Stories about Haiti from December, 2010
Repeating Islands links to a new Latin America and the Caribbean Atlas of our Changing Environment, published by the United Nations Environment Programme, which “uses over 200 images to highlight the region’s diverse ecosystems.”
It appears that tragedy will bookend yet another year rich in remarkable events in the world of francophone citizen media. The month of January set the tone with the fallout from the earthquake in Haiti and December saw the elections in Cote d'Ivoire take a dramatic turn. Here is the year 2010 reviewed through the lenses of francophone citizen media users.
Many landmark events happened in the Caribbean this year, prompting reactions from the regional blogosphere.
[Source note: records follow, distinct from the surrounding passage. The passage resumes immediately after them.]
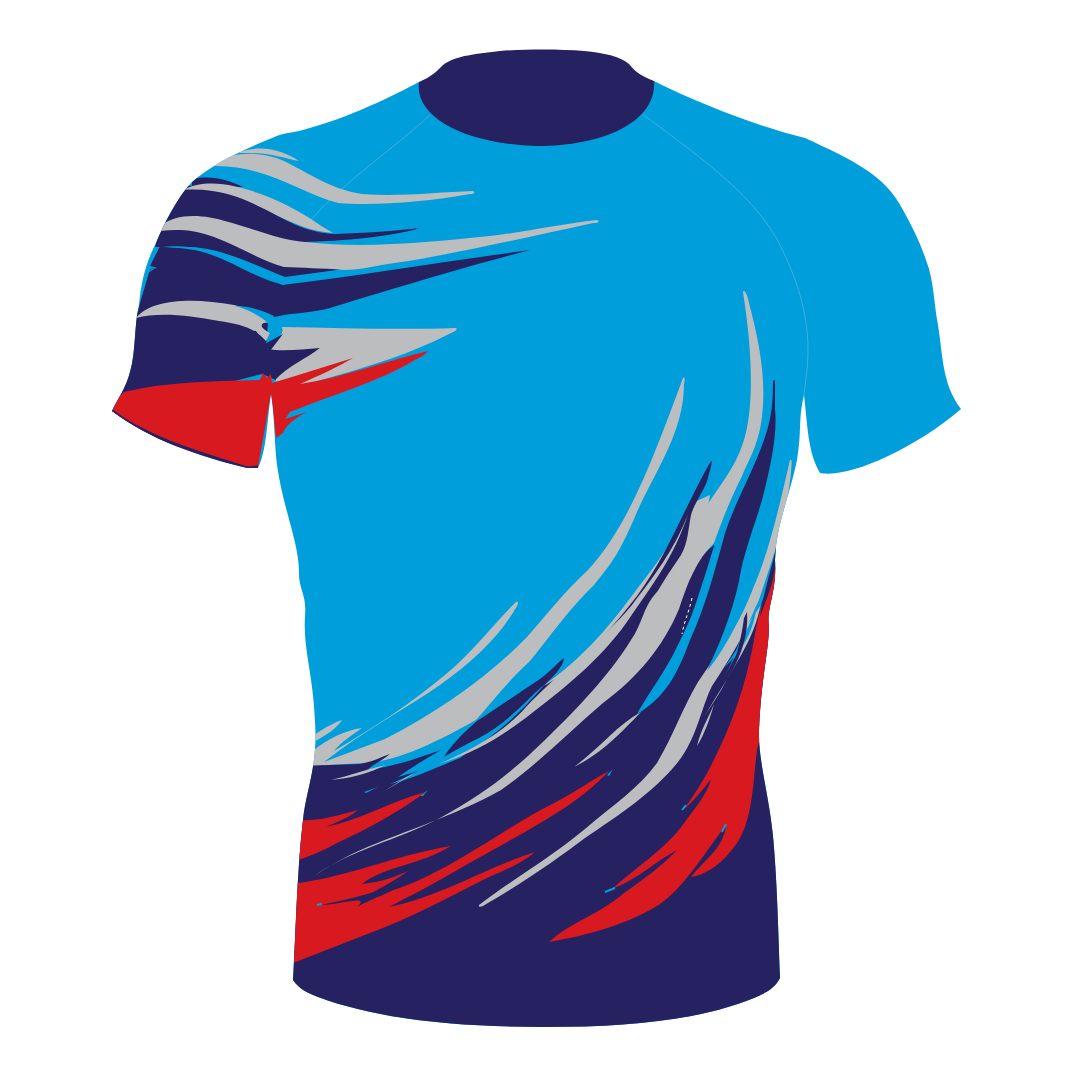
<!DOCTYPE html>
<html lang="en">
<head>
<meta charset="utf-8">
<title>Sports jersey design</title>
<style>
:root { --sky: #009fdc; --navy: #262161; --red: #d81a20; --silver: #bbbdbf; --paper: #fff; }
html, body { margin: 0; background: var(--paper); overflow: hidden; }
svg { display: block; width: 1072px; height: 1072px; }
.sky { fill: var(--sky); }
.navy { fill: var(--navy); }
.red { fill: var(--red); }
.silver { fill: var(--silver); }
.seam { fill: none; stroke: #3fb0e0; stroke-width: 1; }
</style>
</head>
<body>
<svg viewBox="0 0 1072 1072" role="img" aria-label="Blue sports jersey with navy, silver and red brush strokes">
<defs>
<path id="shirt" d="M419 82C372 107 334 122 299 131C288 133 280 134 272 138C240 151 212 164 191 183C177 198 164 224 155 245C146 263 141 282 139 305C134 325 136 352 130 372C126 388 117 400 112 411C150 440 200 457 247 468L258 468C267 450 267 420 271 394C275 418 274 440 277 465C283 508 298 540 299 570C298 590 307 593 305 616C303 650 313 672 315 722C318 766 306 790 303 820C297 870 296 930 293 980C300 990 308 993 318 997C380 1020 460 1027 545 1027C630 1027 700 1020 754 998C766 993 775 988 780 978C778 920 777 880 773 836C769 795 758 760 759 730C761 680 768 655 769 628C766 606 777 594 775 560C776 525 790 495 797 460C802 430 798 420 804 395C808 430 808 452 820 473C838 476 862 468 886 457C914 444 940 427 961 409C942 384 943 356 938 325C934 305 934 280 926 260C920 242 912 226 903 210C885 174 850 159 805 138C760 127 702 105 654 81Z"/>
<clipPath id="shirt-shape"><use href="#shirt"/></clipPath>
</defs>

<use href="#shirt" class="sky"/>

<g id="raglan-seams" class="seam">
<path d="M430 115C395 148 345 180 310 221"/>
<path d="M641 113C690 150 750 190 778 241C798 280 808 315 808 350C808 370 805 382 804 396"/>
</g>

<g id="sleeve-strokes" clip-path="url(#shirt-shape)">
<g class="navy">
<path d="M100 440L150 269L157 268L150 266L160 246C190 244 220 256 246 265L282 285C360 276 440 262 530 250C450 271 380 293 330 308C312 313 290 313 274 317C262 313 250 309 238 306L268 323L266 345L320 348L278 381L262 374L112 412Z"/>
<path d="M155 247L163 218L185 186C215 184 250 201 280 217C300 228 315 233 335 234C365 233 395 231 420 228C390 237 345 241 302 242L290 262L344 269L285 277C250 263 220 248 190 247Z"/>
<path d="M192 179C212 175 228 180 243 187C225 188 207 186 192 190Z"/>
</g>
<g class="silver">
<path d="M238 153C262 143 285 152 299 161C281 158 270 152 238 153Z"/>
<path d="M211 163C235 151 264 151 286 162C310 174 333 190 362 194C400 197 440 192 473 191C476 193 473 194 470 194C425 202 375 206 338 203C300 193 264 164 211 166Z"/>
<path d="M183 190C206 178 235 185 258 193C276 199 295 209 311 219C318 224 326 229 333 233C310 231 298 225 280 217C250 201 222 187 183 190Z"/>
<path d="M160 227C175 212 205 215 225 221C255 229 278 240 305 242C365 249 430 242 490 236C525 232 560 224 597 220C601 222 597 223 593 223C520 239 440 257 388 264C370 267 357 270 344 270C320 268 303 268 284 267C262 261 238 246 214 237C193 229 176 229 160 231Z"/>
<path d="M136 318C152 298 195 298 234 305C252 309 269 316 271 323C262 321 256 326 270 333L266 341C252 326 238 324 219 321C188 315 158 312 136 318Z"/>
<path d="M282 327C340 328 400 330 456 328C459 330 453 332 449 334C410 354 370 366 335 376C315 382 293 389 274 390L276 379C287 367 307 358 320 348C302 349 285 352 267 349L278 338Q284 333 282 327Z"/>
</g>
<path class="navy" d="M211 334C225 329 246 330 256 331L264 342C251 336 230 332 211 334ZM263 345L283 334L270 351Z"/>
<path class="sky" d="M162 247C180 245 195 248 211 250C235 255 263 269 282 277L285 285C256 279 235 262 206 253C190 248 177 248 162 247ZM235 306C249 306 262 310 274 316L271 325C260 316 248 309 235 306ZM145 272L157 267L148 273Z"/>
<path class="red" d="M112 412Q116 398 124 392C165 382 215 381 260 380L263 373L267 378L271 374L272 383C300 375 326 366 353 358C338 367 318 376 300 384C345 377 389 360 428 351C425 355 419 358 413 361C380 381 335 394 290 412L285 419L307 412C295 418 286 425 283 433L276 438L271 394L258 467L247 467C200 457 150 440 112 412Z"/>
<path d="M112 411C147 438 200 453 247 468L258 467" fill="none" stroke="var(--navy)" stroke-width="3"/>
</g>

<g id="hem-strokes" clip-path="url(#shirt-shape)">
<g class="silver">
<path d="M310 738C322 729 333 723 342 720C337 728 327 735 310 744Z"/>
<path d="M310 766L314 750C326 740 345 730 362 728C352 735 340 743 334 751C375 727 410 704 445 675C475 650 495 622 516 602C519 601 518 604 517 606C500 636 475 660 440 685C405 709 365 730 324 762L385 739C440 711 490 675 527 637C549 612 564 592 588 570C627 528 652 462 683 378C685 376 685 380 684 384C684 435 652 475 634 519C620 551 613 562 594 585C571 607 551 635 530 661C509 680 493 701 476 720C440 740 400 761 365 763Z"/>
<path d="M442 762C474 748 510 720 544 685C585 657 612 623 640 585C660 560 677 535 690 504L710 495L704 530L655 630L560 740L420 780Z"/>
</g>

<path class="navy" d="M300 766L360 764C372 762 381 757 390 754C384 759 374 764 367 770C398 766 420 757 441 750C425 759 411 768 398 777C431 768 452 758 474 752L442 762C446 750 462 734 477 721C499 707 520 692 540 679C550 672 556 664 564 658C563 668 553 676 544 686C580 666 612 628 637 596C658 567 670 542 685 511C694 493 701 478 711 461C713 461 710 470 708 478C704 492 695 501 691 515C688 530 688 543 681 555C668 575 656 590 648 613C675 587 690 565 714 545C717 549 710 560 708 571C700 600 686 629 673 655C660 679 648 694 637 714C665 698 678 673 690 640C705 608 715 570 725 533C736 500 754 470 765 437C772 417 773 400 773 381L775 380L775 409C778 435 769 473 762 500C755 524 747 544 741 570C736 602 723 637 707 671L745 611C743 635 736 655 724 678L760 610L776 545L800 800V1060H270Z"/>

<path class="sky" d="M390 784C425 770 450 752 479 738C507 724 526 700 545 684C520 714 497 734 460 758C435 768 415 778 390 784ZM364 792L378 787L366 793ZM420 796L428 790L423 796ZM607 775L613 769L609 776Z"/>

<g class="silver">
<path d="M439 764C475 748 504 732 526 707C560 671 603 640 632 605C653 577 674 551 688 514C674 558 650 588 631 616C606 654 570 684 532 713C508 732 478 752 439 764Z"/>
<path d="M314 876C350 850 398 840 440 818C490 791 520 765 554 731C584 702 614 668 631 640C642 625 643 607 656 593C678 574 690 544 699 519C712 494 734 472 743 443C754 411 753 355 743 292C744 289 747 294 748 299C758 337 765 370 763 405C761 440 752 453 742 476C731 498 723 518 714 543C697 559 687 584 679 609C663 647 638 677 603 703C570 731 537 765 501 790C453 817 395 834 352 854Q330 865 314 876Z"/>
<path d="M479 905C510 881 550 858 585 829C613 805 639 788 657 763C674 734 683 707 698 682C719 651 734 630 746 603C766 565 777 516 790 460C793 458 791 467 791 473C784 530 773 576 756 606C743 638 729 660 712 686C701 708 697 738 678 762C653 793 619 815 585 838C557 859 526 881 483 906Q478 908 479 905Z"/>
<path d="M574 767C601 747 617 725 641 712C626 727 606 751 574 767ZM697 746C701 729 708 719 714 704C710 719 704 735 697 746ZM704 717C721 692 738 665 746 626C752 619 757 611 760 606C756 636 733 669 704 717Z"/>
<path d="M331 780C350 776 366 769 386 765C369 773 353 778 331 780ZM381 793C396 784 407 776 415 773Z"/>
</g>
<path class="sky" d="M724 668C741 645 746 632 756 609L777 545C776 571 766 598 756 610C752 636 741 651 724 668ZM637 712C668 690 690 625 714 546C717 546 711 574 707 587C692 635 671 681 637 712ZM707 671C724 633 739 605 744 571L759 558C758 580 748 604 735 627C727 642 718 658 707 671Z"/>
<path class="navy" d="M704 717C723 692 738 664 744 618L747 612C749 642 737 669 704 717Z"/>
<path d="M692 598C689 612 684 622 682 634" fill="none" stroke="var(--paper)" stroke-width="1" stroke-dasharray="3 3"/>

<g class="red">
<path d="M296 820C320 822 338 815 358 810C350 817 337 822 326 827C361 820 391 801 426 792C398 812 368 829 337 843Q318 854 292 862Z"/>
<path d="M290 884C342 879 396 855 451 846C421 865 384 866 362 884C383 882 394 877 408 871C393 882 375 891 362 898C433 887 495 832 556 802C577 791 593 779 609 771C595 786 577 800 558 812C524 834 493 849 459 869C437 882 412 895 389 907C440 897 490 866 535 852C520 865 499 872 481 881C444 900 410 918 370 933L285 966Z"/>
<path d="M778 560C768 586 760 605 755 634C748 675 738 706 725 736C715 758 704 783 683 810C694 801 704 788 711 779C708 792 697 806 687 819C667 849 636 867 612 889C638 879 656 861 677 850C660 868 641 881 624 893C600 914 571 922 549 942C590 935 633 922 660 904C683 888 702 857 726 825C724 848 705 859 691 877C711 874 728 857 739 840C753 816 753 781 757 750L772 690V600Z"/>
</g>
<path class="navy" d="M776 548C777 576 769 592 760 617C764 590 770 575 776 548Z"/>
<path class="navy" d="M320 905C355 899 384 889 410 880C391 893 371 899 357 907C371 894 344 904 320 905Z"/>
<path d="M317 905L322 904M605 892L615 888M682 810L686 805M722 832L726 824" fill="none" stroke="var(--sky)" stroke-width="2"/>
</g>

<path id="collar" class="navy" d="M419 82C431 77 436 72 443 65C456 55 478 54 500 51C526 49 560 49 584 51C604 53 620 56 629 64C636 73 642 76 654 81C657 122 603 146 538 146C474 145 414 121 419 82Z"/>
</svg>
</body>
</html>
Here's a look back at some of the most important stories of 2010...
“Two weeks after the preliminary results were announced, the streets of Port-au-Prince are calm, but the situation is just as confusing and worrying”: prophet N gives an update.
“Cholera is a disease of the poor, of the disenfranchised. Poor people in poor countries. Cholera thrives where there is no clean water, where there is inadequate sanitation, where there are poor health systems”: Haiti Grassroots Watch takes an in-depth look behind the cholera epidemic.
prophet N posts a video which, “according to unconfirmed sources…was filmed by UN peacekeepers in Cite Soleil” and may point to inconsistencies with regard to electoral ballots.
While back in Haiti to finish shooting a Web documentary project on the unheard voices of reconstruction, web-reporter Giordano Cossu provides a personal account on the on-going unrest after the controversial elections: “Much of this is in the hands of the Electoral Committee now. The population has already decided what...
“The situation here is like a volcano that has been building pressure for a very long time. The massive earthquake, the million homeless people and 300,000 dead, Hurricane Tomas, the Cholera epidemic…a biased election…all contribute to the people's frustration”: Pwoje Espwa provides updates on Haiti, along with photos, here, here...
As the wrangling continues after Haiti's controversial elections, prophet N asks: “How will these political solutions fix something that has become about so much more than politics?”
Haitian bloggers continue to monitor post-election developments.
As the debacle over election results continues, Haitian bloggers discuss the mounting unrest in the country, which further complicates efforts to deal with the cholera epidemic.
In looking at the fallout over the Haitian elections, Jamaican diaspora blogger Dennis Jones says: “The search for democracy is more than about having free and open elections. People have to have a certain disposition.”
Haitian bloggers discuss news that “presidential elections will go to a second-round run-off between former First Lady Mirlande Manigat and government technocrat Jude Celestin, protegé of outgoing President Rene Preval.”
“In spite of 12 opposition candidates calling for an annulment of the results, Haiti’s Provisional Election Council claimed only 3.3% of the ballots showed evidence of fraud”: Haiti Today says that it appears the country's election results will stand.
The news spread around the world in a matter of minutes. In a book released on November 23, Pope Benedict XVI declared that "in certain cases, when the intention is to reduce the risk of contamination, [the condom] can even be a first step toward opening the way to a more humane sexuality, lived differently." African bloggers respond to this announcement.
Haiti, Land of Freedom says that “furious demonstrations continued across Haiti…following the Nov. 28 highly contested election in which thousands found themselves unable to vote.”
Mediahacker republishes key excerpts from Cablegate as it pertains to Haiti.
HaitiAnalysis.com and klauvice's posterous comment on the recently concluded Haitian elections.
“Even [with] the low participation of Haitian voters in these controversial elections, those who went to vote had difficulties to find their names. But they found the names of their neighbors who died in the Jan. 12 earthquake”: Wadner Pierre says that Haitians deserve better than what they got in...